About a month ago, former Gov. Tim Pawlenty (R) was a national co-chair of Mitt Romney's presidential campaign, a high-profile surrogate, and a possible vice presidential nominee. As of this morning, Pawlenty has a very different kind of role in politics.
Tim Pawlenty, the former governor of Minnesota, is resigning as a national co-chairman of Mitt Romney's presidential campaign to take a job in Washington as a top lobbyist for a group representing banks and financial companies.
Mr. Palwenty's new role as President and C.E.O. of the Financial Services Roundtable was announced by the organization Thursday morning. In a statement, the group said that Mr. Pawlenty will step down from his role at Mr. Romney's campaign because the organization is bipartisan.
This really won't help with the "fleeing a sinking ship" talk. Indeed, it's been widely assumed that Pawlenty would be rewarded with a prominent role in a Romney administration if the Republican won in November. Perhaps Pawlenty no longer sees that as likely?
Indeed, the timing of the announcement seems especially odd -- Election Day is 47 days away. By resigning from Team Romney today, it gives the impression that Pawlenty couldn't wait to get away.
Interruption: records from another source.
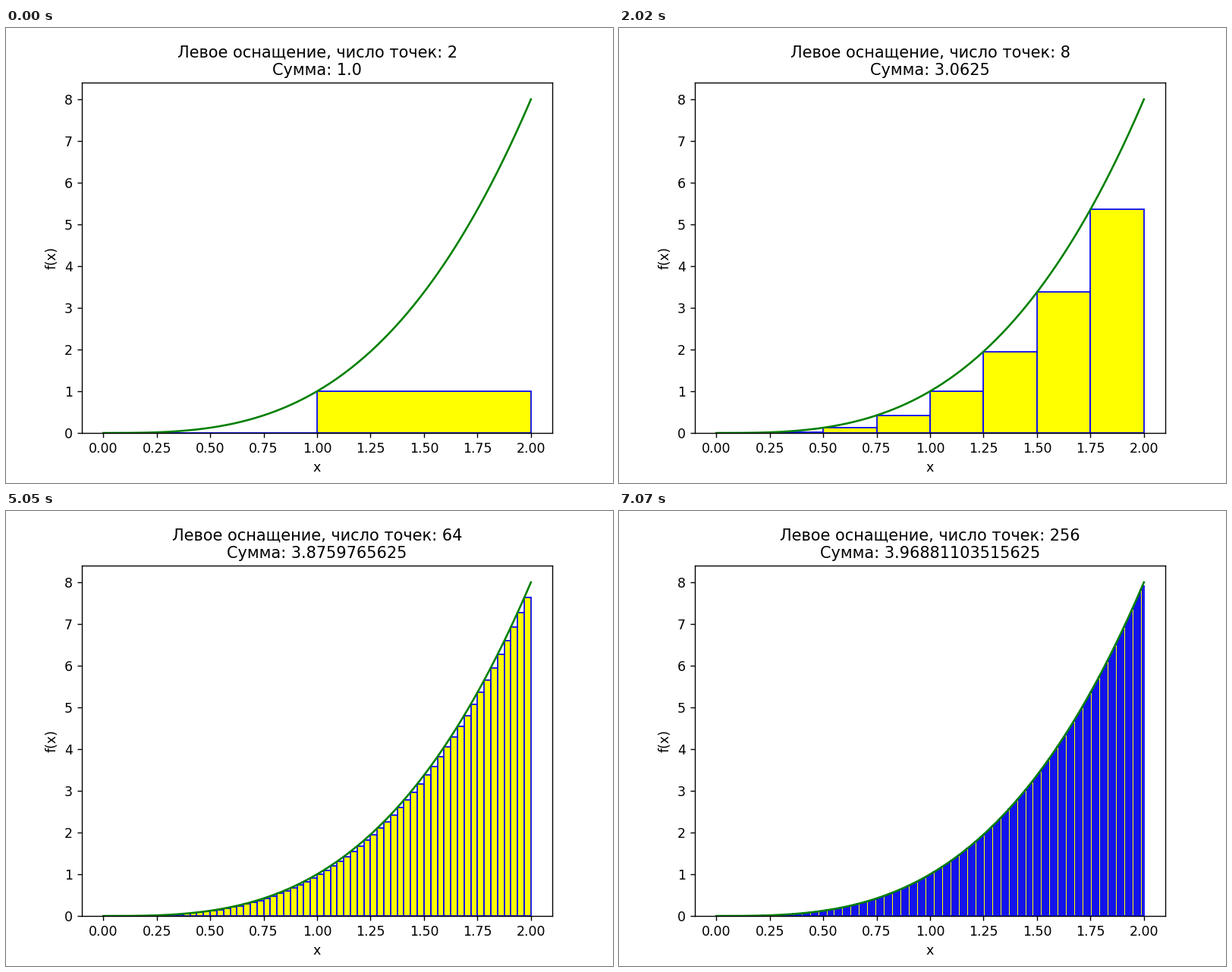
A matplotlib script for the animation above (8000 ms loop, 800 px wide and 600 px high).

```python
import numpy as np
import matplotlib.pyplot as plt
from matplotlib.animation import FuncAnimation

A, B = 0.0, 2.0
STEP_MS = 1010      # time each partition stays on screen
TICK_MS = 50
LOOP_MS = 8000

plt.rcParams["font.family"] = "DejaVu Sans"


def f(x):
    return x ** 3


fig, ax = plt.subplots(figsize=(6.4, 4.8), dpi=125)
curve_x = np.linspace(A, B, 500)
ax.plot(curve_x, f(curve_x), color="green")
ax.set_xlabel("x")
ax.set_ylabel("f(x)")
ax.set_xlim(-0.1, 2.1)
ax.set_ylim(0, 8.4)

state = {"n": None, "bars": None}


def show_sum(n):
    """Draw the left Riemann sum with n rectangles."""
    if state["n"] == n:
        return
    if state["bars"] is not None:
        state["bars"].remove()
    width = (B - A) / n
    left = A + width * np.arange(n)
    state["bars"] = ax.bar(left, f(left), width, align="edge",
                           color="yellow", edgecolor="blue")
    state["n"] = n
    total = float(np.sum(f(left)) * width)
    ax.set_title(f"Левое оснащение, число точек: {n}\nСумма: {total}")


def update(i):
    step = (i * TICK_MS + TICK_MS - 1) // STEP_MS
    show_sum(2 ** (step + 1))
    return []


def init():
    show_sum(2)
    return []


anim = FuncAnimation(fig, update, frames=LOOP_MS // TICK_MS, init_func=init,
                     interval=TICK_MS, repeat=True, repeat_delay=0, blit=False)
plt.show()
```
For that matter, it doesn't help Romney's larger image problems to have one of his closest political allies quit his campaign to begin lobbying for banks.